“I give huge props to FallenBandit as well because he was a previous player and now he’s a coach. He just wants to pass down what he thought he needed when he was becoming a pro player and you can just see it. All of those players have gotten a lot better,” said Auto.

“FallenBandit and Kelsey were super nice when I first joined and everyone else too,” said Nxi. “They made me feel welcomed from day one and it made me feel super good because I felt like I was always part of a team and I could put my input in and wouldn’t get hamed. Everyone was really open-minded. I’m really glad that my first competitive experience was with that group of people.”

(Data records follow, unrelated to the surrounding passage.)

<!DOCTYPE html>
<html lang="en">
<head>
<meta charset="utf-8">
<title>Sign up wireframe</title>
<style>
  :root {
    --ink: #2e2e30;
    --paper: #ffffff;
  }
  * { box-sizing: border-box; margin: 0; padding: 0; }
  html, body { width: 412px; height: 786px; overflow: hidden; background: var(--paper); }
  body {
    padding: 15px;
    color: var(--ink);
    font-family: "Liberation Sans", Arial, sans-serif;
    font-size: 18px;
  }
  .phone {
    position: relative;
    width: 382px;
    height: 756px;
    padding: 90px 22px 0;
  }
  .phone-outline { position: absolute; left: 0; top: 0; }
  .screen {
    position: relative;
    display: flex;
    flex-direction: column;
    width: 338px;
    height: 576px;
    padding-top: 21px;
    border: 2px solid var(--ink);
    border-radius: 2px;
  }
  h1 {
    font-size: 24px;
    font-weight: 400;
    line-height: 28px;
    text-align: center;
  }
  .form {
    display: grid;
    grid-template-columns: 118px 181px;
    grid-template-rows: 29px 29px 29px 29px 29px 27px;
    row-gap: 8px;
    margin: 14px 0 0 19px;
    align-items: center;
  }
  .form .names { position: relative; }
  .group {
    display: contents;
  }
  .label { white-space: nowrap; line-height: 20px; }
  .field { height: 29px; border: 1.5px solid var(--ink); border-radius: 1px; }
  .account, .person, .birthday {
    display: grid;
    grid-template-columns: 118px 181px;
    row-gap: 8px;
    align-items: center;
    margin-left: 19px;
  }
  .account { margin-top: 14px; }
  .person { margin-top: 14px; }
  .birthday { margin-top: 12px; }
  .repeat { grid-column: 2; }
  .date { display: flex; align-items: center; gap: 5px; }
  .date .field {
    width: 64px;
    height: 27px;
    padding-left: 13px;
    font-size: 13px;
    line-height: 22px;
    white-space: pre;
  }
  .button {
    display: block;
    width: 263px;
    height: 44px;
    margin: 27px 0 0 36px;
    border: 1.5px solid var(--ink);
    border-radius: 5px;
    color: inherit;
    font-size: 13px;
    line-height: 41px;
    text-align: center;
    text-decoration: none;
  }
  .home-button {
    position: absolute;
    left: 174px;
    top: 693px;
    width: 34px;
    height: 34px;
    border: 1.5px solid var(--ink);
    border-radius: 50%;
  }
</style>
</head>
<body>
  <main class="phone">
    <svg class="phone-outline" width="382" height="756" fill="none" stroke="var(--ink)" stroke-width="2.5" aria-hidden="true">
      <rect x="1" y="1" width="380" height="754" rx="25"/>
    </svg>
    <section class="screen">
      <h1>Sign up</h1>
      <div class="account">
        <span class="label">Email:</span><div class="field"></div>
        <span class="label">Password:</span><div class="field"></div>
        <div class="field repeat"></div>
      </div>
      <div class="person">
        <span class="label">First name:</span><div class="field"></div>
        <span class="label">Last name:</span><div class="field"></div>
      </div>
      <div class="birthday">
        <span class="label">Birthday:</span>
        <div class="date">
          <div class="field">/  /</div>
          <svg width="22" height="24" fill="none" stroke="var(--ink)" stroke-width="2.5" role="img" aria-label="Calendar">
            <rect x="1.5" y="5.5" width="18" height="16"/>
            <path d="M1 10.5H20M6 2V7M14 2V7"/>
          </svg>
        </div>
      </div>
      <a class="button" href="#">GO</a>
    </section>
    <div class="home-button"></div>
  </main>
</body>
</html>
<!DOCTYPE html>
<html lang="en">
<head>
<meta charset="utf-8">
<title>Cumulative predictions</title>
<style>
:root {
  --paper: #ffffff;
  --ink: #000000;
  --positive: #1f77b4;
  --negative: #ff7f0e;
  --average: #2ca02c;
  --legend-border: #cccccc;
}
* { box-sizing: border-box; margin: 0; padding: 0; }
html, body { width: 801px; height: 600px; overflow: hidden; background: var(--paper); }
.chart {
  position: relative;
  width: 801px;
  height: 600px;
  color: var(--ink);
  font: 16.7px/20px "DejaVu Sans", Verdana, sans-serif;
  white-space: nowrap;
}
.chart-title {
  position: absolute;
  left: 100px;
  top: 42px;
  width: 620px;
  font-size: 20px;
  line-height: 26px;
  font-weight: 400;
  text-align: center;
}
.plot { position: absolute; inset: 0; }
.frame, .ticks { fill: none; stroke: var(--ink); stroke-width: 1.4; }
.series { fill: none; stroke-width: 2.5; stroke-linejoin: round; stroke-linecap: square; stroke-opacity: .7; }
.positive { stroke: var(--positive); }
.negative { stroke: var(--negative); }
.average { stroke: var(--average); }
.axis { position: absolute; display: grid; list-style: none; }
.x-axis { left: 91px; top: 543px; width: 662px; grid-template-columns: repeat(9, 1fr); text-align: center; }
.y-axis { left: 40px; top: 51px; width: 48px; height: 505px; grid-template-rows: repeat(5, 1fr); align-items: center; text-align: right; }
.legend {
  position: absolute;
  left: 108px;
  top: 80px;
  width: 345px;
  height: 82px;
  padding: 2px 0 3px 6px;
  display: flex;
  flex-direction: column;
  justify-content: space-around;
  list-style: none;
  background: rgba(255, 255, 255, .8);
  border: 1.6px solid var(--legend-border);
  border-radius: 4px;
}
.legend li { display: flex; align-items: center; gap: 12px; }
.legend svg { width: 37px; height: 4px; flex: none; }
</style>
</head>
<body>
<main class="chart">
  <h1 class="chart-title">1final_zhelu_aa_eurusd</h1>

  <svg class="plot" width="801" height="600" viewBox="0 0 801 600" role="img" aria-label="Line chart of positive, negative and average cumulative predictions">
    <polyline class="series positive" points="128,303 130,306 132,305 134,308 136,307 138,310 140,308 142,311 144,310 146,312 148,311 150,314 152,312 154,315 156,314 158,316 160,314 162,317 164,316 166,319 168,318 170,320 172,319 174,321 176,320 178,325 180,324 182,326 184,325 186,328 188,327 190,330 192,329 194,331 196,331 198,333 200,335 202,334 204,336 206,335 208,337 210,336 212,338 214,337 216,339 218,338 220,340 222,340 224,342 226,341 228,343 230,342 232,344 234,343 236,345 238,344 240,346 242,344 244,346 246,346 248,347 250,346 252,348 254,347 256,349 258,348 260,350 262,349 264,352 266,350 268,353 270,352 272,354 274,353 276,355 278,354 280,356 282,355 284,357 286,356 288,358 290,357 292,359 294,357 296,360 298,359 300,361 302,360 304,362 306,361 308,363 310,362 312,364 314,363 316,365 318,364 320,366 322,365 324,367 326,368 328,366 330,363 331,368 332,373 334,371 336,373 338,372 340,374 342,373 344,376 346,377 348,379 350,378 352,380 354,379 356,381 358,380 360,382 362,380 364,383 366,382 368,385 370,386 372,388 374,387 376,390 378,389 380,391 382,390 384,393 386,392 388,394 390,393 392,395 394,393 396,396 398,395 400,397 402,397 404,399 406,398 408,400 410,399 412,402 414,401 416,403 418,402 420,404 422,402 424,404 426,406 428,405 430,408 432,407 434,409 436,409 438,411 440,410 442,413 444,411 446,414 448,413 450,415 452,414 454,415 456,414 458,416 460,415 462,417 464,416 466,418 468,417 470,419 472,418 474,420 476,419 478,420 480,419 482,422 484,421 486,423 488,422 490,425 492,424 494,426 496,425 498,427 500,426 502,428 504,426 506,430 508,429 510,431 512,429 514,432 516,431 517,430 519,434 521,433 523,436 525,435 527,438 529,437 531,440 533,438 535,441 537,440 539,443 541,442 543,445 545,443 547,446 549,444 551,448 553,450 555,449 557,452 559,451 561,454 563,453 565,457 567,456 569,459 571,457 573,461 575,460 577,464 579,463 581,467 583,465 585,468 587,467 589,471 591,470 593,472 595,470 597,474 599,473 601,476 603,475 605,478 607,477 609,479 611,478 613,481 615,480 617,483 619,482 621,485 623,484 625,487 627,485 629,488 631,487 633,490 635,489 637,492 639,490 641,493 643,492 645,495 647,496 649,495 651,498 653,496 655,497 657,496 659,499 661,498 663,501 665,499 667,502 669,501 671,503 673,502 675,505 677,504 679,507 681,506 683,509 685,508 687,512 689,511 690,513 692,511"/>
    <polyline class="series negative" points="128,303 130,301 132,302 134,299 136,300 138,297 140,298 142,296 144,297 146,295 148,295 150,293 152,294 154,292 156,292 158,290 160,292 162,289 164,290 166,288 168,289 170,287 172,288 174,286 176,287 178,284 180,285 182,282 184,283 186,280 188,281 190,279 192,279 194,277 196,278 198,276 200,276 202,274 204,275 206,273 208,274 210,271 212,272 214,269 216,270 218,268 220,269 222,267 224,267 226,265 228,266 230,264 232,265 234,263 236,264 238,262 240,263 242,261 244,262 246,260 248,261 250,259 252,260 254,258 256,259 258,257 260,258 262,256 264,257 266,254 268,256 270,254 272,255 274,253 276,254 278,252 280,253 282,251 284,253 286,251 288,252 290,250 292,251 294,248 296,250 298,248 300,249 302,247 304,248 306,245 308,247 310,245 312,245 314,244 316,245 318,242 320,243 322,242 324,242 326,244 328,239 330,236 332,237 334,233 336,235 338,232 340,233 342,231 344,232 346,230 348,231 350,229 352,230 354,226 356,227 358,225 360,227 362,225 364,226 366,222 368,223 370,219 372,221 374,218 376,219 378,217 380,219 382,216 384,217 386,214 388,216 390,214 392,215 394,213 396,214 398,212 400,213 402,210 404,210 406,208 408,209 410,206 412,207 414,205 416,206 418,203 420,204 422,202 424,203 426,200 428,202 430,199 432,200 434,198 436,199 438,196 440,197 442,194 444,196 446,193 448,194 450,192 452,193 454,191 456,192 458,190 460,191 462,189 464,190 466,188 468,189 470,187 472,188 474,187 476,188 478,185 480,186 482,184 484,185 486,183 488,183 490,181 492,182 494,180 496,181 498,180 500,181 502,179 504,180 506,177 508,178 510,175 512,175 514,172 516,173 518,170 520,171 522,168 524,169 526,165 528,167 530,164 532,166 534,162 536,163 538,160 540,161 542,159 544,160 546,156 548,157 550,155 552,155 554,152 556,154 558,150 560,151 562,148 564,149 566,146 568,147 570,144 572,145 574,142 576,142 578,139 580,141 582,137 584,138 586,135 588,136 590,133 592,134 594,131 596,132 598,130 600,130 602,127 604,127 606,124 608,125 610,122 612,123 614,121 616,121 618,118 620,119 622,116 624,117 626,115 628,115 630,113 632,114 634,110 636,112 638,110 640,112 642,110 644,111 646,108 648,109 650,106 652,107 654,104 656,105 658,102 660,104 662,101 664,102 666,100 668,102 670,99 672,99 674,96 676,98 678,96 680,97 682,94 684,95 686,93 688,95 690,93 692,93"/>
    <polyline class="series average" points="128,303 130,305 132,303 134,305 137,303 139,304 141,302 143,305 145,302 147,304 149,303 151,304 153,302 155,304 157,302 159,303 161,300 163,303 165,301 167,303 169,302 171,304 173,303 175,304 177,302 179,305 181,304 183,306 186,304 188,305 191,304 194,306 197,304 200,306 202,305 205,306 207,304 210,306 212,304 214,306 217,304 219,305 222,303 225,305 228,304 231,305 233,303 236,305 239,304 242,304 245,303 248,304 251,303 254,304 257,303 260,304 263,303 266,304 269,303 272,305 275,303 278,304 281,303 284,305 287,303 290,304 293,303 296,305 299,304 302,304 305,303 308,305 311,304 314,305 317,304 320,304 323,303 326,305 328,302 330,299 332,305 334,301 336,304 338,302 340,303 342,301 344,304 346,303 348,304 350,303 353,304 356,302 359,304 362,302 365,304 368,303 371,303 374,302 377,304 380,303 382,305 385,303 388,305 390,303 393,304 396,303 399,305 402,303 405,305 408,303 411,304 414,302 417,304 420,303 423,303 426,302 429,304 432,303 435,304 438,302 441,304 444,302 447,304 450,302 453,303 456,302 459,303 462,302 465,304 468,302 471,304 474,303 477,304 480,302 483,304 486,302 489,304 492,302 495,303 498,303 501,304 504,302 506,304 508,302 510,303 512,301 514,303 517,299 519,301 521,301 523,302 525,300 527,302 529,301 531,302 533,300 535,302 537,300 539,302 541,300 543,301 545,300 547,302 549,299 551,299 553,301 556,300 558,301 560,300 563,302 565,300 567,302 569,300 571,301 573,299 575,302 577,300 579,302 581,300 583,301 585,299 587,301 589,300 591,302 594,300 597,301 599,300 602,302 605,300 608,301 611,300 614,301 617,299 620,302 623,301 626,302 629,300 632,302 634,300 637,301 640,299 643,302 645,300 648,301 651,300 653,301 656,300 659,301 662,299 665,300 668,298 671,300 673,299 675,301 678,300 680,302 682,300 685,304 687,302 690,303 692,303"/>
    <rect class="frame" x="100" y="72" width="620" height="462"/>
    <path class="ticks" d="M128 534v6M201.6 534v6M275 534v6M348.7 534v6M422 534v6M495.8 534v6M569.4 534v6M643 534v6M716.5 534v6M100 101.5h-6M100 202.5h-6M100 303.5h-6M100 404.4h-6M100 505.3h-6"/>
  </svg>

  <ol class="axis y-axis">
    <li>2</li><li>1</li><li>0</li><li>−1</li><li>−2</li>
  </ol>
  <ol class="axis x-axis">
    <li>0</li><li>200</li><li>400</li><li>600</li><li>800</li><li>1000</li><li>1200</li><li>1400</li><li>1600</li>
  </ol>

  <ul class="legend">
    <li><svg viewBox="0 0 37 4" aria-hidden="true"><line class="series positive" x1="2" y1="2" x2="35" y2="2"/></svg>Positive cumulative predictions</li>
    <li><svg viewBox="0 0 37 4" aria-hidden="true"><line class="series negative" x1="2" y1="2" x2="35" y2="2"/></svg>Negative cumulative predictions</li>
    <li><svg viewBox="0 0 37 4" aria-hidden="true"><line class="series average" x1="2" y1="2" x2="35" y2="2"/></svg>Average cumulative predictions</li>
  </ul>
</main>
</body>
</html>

100X players were always a part of the conversation when discussing some of the best performers at this year’s Scouting Grounds. Yeon proved himself as one of the most consistent bot laners at the tournament (he even likened his own play to Damwon Gaming’s Ghost) and won it all alongside Nxi, who was crowned MVP of the entire event. Auto achieved third place after only having played support in a competitive setting for a few months and showcased his ability to call shotcall and set up for plays in his comms. Copy established himself as one of the hottest amateur mid lane prospects in the region and went undefeated with Team Infernal before losing in the Scouting Grounds finals against Team Ocean.

Their performance is further proof that one of the NA amateur scene’s greatest fallbacks has always been a lack of proper infrastructure for players. Riot aims to fix this with the upcoming changes to the Academy system and new LCS Proving Grounds tournament, and something tells me that future 100X classes will stand out in those events as well when the time comes.


The biggest difference between 100 Next and TSM Junior is that 100X was competing all year in FACEIT’s Scouting Grounds Circuit (where they finished in second place) while giving some of their players a shot in Academy and even the LCS. For them, achieving these results within their first year is a testament to their commitment in following through on creating a hands-on program and elevating the amateur ecosystem.

100 Thieves is doubling down on a holistic approach to amateur. Their example is a demonstration that hoarding the best young players isn’t enough; it’s crucial that teams looking to invest in amateur remain focused on long-term development.

“I think for us it’s a lot about fine-tuning our program and actually delivering on a developmental promise rather than using it as a buzzword,” PapaSmithy said.

If what we’ve seen so far from the program has taught us anything, it’s that we may be hearing about them a lot over the course of next year.